The intervention that will be introduced during this study is threefold:

1)      An early warning score and FAST-M decision tool – to help healthcare practitioners recognise and diagnose sepsis quicker and more easily

2)      A FAST-M treatment bundle – to guide healthcare practitioners through the initial management of maternal sepsis

3)      A training programme – to educate healthcare practitioners identify maternal sepsis and use the early warning score and FAST-M decision/treatment tools provided during the study

The study will take place across 15 health facilities in Malawi (comprising of health centres, Community and District hospitals) and will last for one year.

Should this study demonstrate that the introduction of the maternal sepsis care bundle is feasible, a larger multi-country randomised control trial will be conducted to evaluate whether the maternal sepsis care bundle reduces maternal morbidity and mortality from sepsis.

Why is this study needed now?

In Malawi, post-partum sepsis accounts for 9.9% of all maternal deaths. A report on the Confidential Enquiry into Maternal Deaths in Malawi, found there to be deficiencies surrounding the prompt recognition and inadequate management of maternal sepsis. The report concluded that the use of an early warning score, a structured approach to patient monitoring along with an educational programme to improve recognition of maternal sepsis would likely improve sepsis care and maternal outcomes.

In high-income countries studies have shown this approach to be associated with improved patient outcomes however none of these approaches are specific to a maternal population or designed with a resource-poor setting in mind.

The development of a maternal sepsis bundle has been identified was an international priority action for the next five years by Jhpiego. 

How is the trial being organised?

The University of Birmingham is acting as a sponsor for the study and Dr David Lissauer is the Chief Investigator.
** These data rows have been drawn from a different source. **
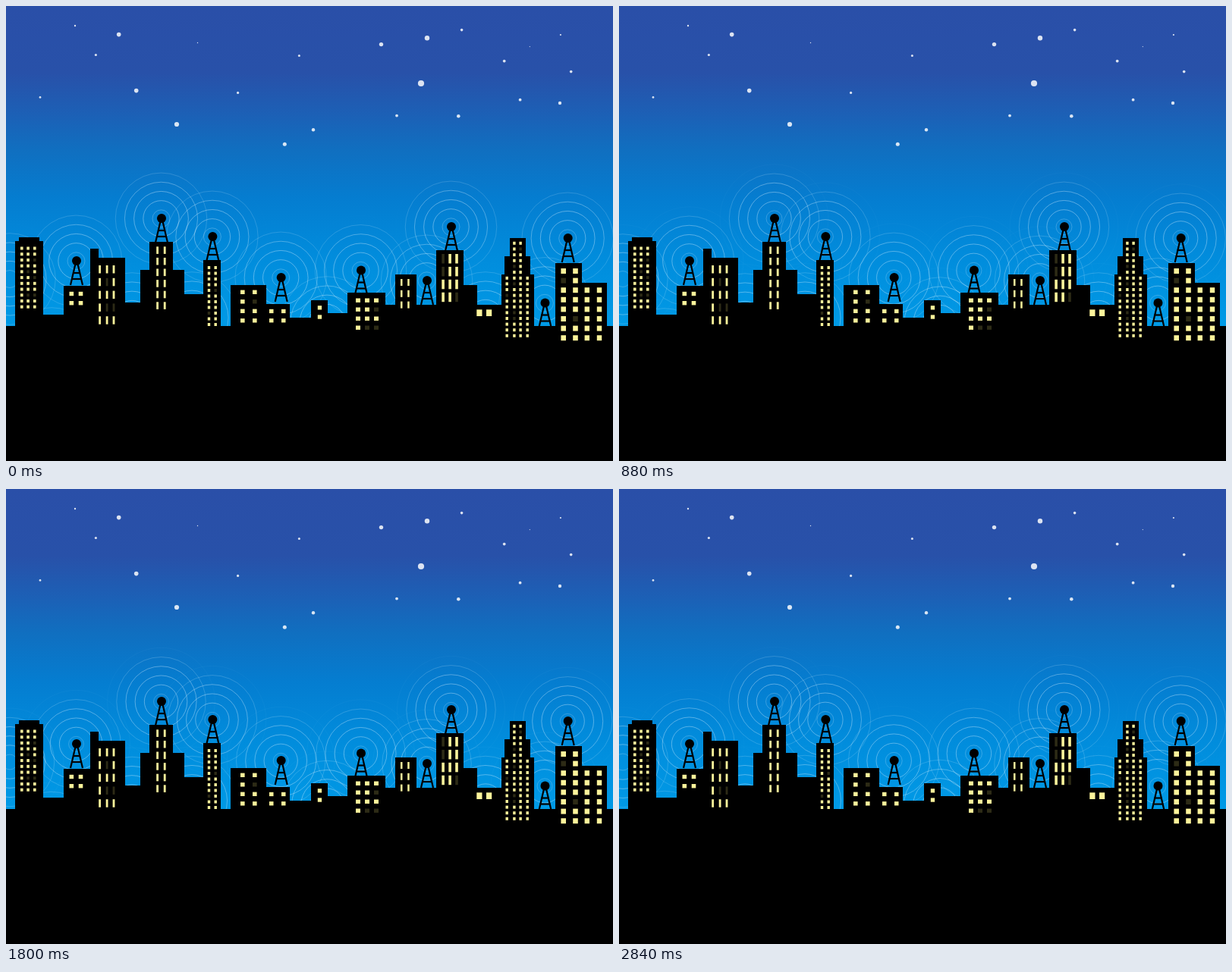
Animation, 800 px wide and 600 px high, one loop 2.88 s. Source, as an HTML page:

```html
<!DOCTYPE html>
<html lang="en">
<head>
<meta charset="utf-8">
<title>City at night</title>
<style>
  html, body { margin: 0; width: 100%; height: 100%; overflow: hidden; background: #000; }
  svg { display: block; width: 100vw; height: 100vh; }
</style>
</head>
<body>
<svg viewBox="0 0 800 600">
  <defs>
    <linearGradient id="sky" gradientUnits="userSpaceOnUse" x1="0" y1="0" x2="0" y2="422">
      <stop offset="0" stop-color="#2a4fa8"/>
      <stop offset=".21" stop-color="#2851a9"/>
      <stop offset=".33" stop-color="#1d5fb5"/>
      <stop offset=".45" stop-color="#106fc0"/>
      <stop offset=".6" stop-color="#057dd0"/>
      <stop offset=".78" stop-color="#018cdc"/>
      <stop offset="1" stop-color="#009ae6"/>
    </linearGradient>
  </defs>
  <rect width="800" height="600" fill="url(#sky)"/>
  <g id="stars" fill="#fff" fill-opacity=".84"/>
  <g id="rings" fill="none" stroke="#dff2ff"/>
  <path id="meteor" fill="none" stroke="#fff" stroke-width="3" stroke-linecap="round"/>
  <g id="city"/>
  <g id="masts" stroke="#000" stroke-width="2.2"/>
  <g id="windows"/>
</svg>
<script>
const LOOP = 2880, STEP = 40, PULSE = 960, GAP = 12.2, RINGS = 6;
const $ = id => document.getElementById(id);

function add(parent, tag, attrs = {}) {
  const el = document.createElementNS('http://www.w3.org/2000/svg', tag);
  for (const k in attrs) el.setAttribute(k, attrs[k]);
  parent.appendChild(el);
  return el;
}

// Stars: x, y, radius
const stars = [
  [91, 26, 1.2], [148.7, 37.6, 2.8], [118.4, 64.5, 1.6], [252.5, 48.5, 0.7],
  [171.7, 111.6, 2.8], [45, 120.4, 1.4], [225, 156, 3.1], [305.6, 114.4, 1.6],
  [386.4, 65.6, 1.5], [367.3, 182.3, 2.5], [405, 163.2, 2.2], [494.5, 50.6, 2.7],
  [555, 42.2, 3.2], [600.6, 31.6, 1.8], [547, 102, 4.1], [515, 144.6, 1.9],
  [596.3, 145.2, 2.3], [656.7, 72.6, 1.9], [690.3, 53.6, 0.6], [730.9, 38, 1.1],
  [744.7, 86.6, 1.8], [677.6, 123.7, 1.9], [730, 128, 2.2]
];
for (const [cx, cy, r] of stars) add($('stars'), 'circle', { cx, cy, r });

// Building blocks: left, right, roof
function block(left, right, roof) {
  add($('city'), 'rect', { x: left, y: roof, width: right - left, height: 600 - roof });
}
block(0, 800, 422);
block(12, 49, 310);
block(17, 44, 305);
block(49, 76, 407);
block(76, 111, 369);
block(111, 122, 320);
block(111, 157, 332);
block(157, 177, 391);
block(177, 235, 348);
block(189, 220, 311);
block(235, 260, 380);
block(260, 283, 335);
block(296, 343, 368);
block(343, 374, 393);
block(374, 450, 411);
block(402, 424, 388);
block(424, 450, 405);
block(450, 500, 378);
block(500, 653, 394);
block(513, 541, 354);
block(567, 603, 322);
block(603, 621, 368);
block(653, 696, 354);
block(657, 691, 330);
block(664, 685, 306);
block(724, 759, 339);
block(759, 792, 365);

const masts = [
  [93, 336], [205, 280], [272.4, 304], [362.7, 358], [468, 348.5],
  [555, 362], [587, 291], [710.5, 391.5], [740.7, 306]
];
for (const [x, y] of masts) {
  const line = (xa, ya, xb, yb) =>
    add($('masts'), 'line', { x1: x + xa, y1: y + ya, x2: x + xb, y2: y + yb });
  add($('masts'), 'circle', { cx: x, cy: y, r: 6, stroke: 'none' });
  line(-8, 32, -1.5, 4);
  line(8, 32, 1.5, 4);
  line(-5, 16, 5, 16);
  line(-7, 24, 7, 24);
}

// Signals whose masts stand behind the skyline
const hidden = [[5, 360], [60, 458], [166, 412], [245, 411], [423, 417], [632, 411]];
const sources = masts.map(([x, y]) => [x - 0.5, y + 0.3]).concat(hidden);
const rings = Array.from({ length: RINGS }, () => {
  const g = add($('rings'), 'g');
  return { g, circles: sources.map(([cx, cy]) => add(g, 'circle', { cx, cy })) };
});

// Window grid; unlit panes are [row, column] pairs
function grid(xs, y, rows, pitch, w, h, unlit = []) {
  for (let row = 0; row < rows; row++) {
    xs.forEach((x, col) => {
      const dark = unlit.some(([r, c]) => r === row && c === col);
      add($('windows'), 'rect', {
        x, y: y + row * pitch, width: w, height: h, fill: dark ? '#2d2b16' : '#fdf49b'
      });
    });
  }
}
grid([19, 27.3, 36], 317.5, 11, 7.72, 3.6, 4, [[2, 2], [4, 1], [5, 2], [8, 1], [8, 2]]);
grid([83.5, 95.7], 376.8, 2, 12.2, 5.6, 5.4);
grid([122.2, 131.7, 140.6], 342, 5, 16.8, 2.8, 10.5, [[1, 1], [3, 1], [3, 2]]);
grid([198.2, 207.8], 317.3, 6, 14.6, 2.8, 9.6);
grid([265.8, 274.5], 343, 11, 7.5, 3.4, 4, [[4, 1], [8, 0]]);
grid([309, 325], 374.6, 4, 12.5, 5.6, 5.4, [[1, 1]]);
grid([347, 363], 399.8, 2, 12.3, 5.5, 5.3);
grid([410.8], 395.2, 2, 12.2, 5.3, 5.3);
grid([461, 473, 485], 385.5, 4, 12, 6, 5.4, [[1, 2], [3, 1], [3, 2]]);
grid([520, 529.2], 360, 3, 14.8, 2.5, 9);
grid([574.3, 583.3, 592.2], 327, 4, 16.9, 3.6, 12.5, [[0, 0], [1, 0], [3, 2]]);
grid([620.3, 633], 400.3, 1, 0, 7.2, 8.7);
grid([668.2, 676.4], 310.8, 6, 7.65, 3.4, 4, [[1, 1], [4, 0]]);
grid([658.5, 668.2, 676.4, 685.5], 356.8, 11, 7.6, 3.4, 4, [[1, 1], [3, 0], [6, 1], [7, 1]]);
grid([731.4, 747.2], 346, 8, 12.6, 6.6, 7, [[1, 0], [5, 1]]);
grid([762.6, 778.8], 371.2, 6, 12.6, 6.4, 7);

// Parabolic track of the shooting star
const trackY = x => 32 + 0.199 * (x - 87) + 0.00047 * (x - 87) ** 2;
const slope = x => 0.199 + 0.00094 * (x - 87);

function drawMeteor(t) {
  const meteor = $('meteor');
  const on = t >= 2065 && t < 2660;
  meteor.setAttribute('visibility', on ? 'visible' : 'hidden');
  if (!on) return;
  const tail = 88.5 + 1.265 * (t - 2120);
  const head = 128.5 + 1.475 * (t - 2120);
  const half = (head - tail) / 2;
  const bend = [tail + half, trackY(tail) + slope(tail) * half];
  const d = ['M', tail, trackY(tail), 'Q', ...bend, head, trackY(head)];
  meteor.setAttribute('d', d.join(' '));
  meteor.setAttribute('stroke-opacity', 0.86 - 0.0003 * (t - 2120));
}

function draw(t) {
  const phase = (t / PULSE + 0.94) % 1;
  rings.forEach(({ g, circles }, k) => {
    const r = GAP * (k + phase);
    g.setAttribute('stroke-opacity', Math.max(0, Math.min(0.38, r / 45, (73.2 - r) / 75)));
    for (const c of circles) c.setAttribute('r', r);
  });
  drawMeteor(t);
}

const start = performance.now();
function tick() {
  const t = (performance.now() - start) % LOOP;
  draw(Math.floor(t / STEP) * STEP);
  requestAnimationFrame(tick);
}
tick();
</script>
</body>
</html>
```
An in-country implementation partner, Parent and Child Health Initiative Trust (PACHI), supported by the UK team, will oversee the day to day conduct of the trial and will collect the required data.

Anything else?

If there are any other questions you would like to see answered on this page, please email the team at   FAST-M@contacts.bham.ac.uk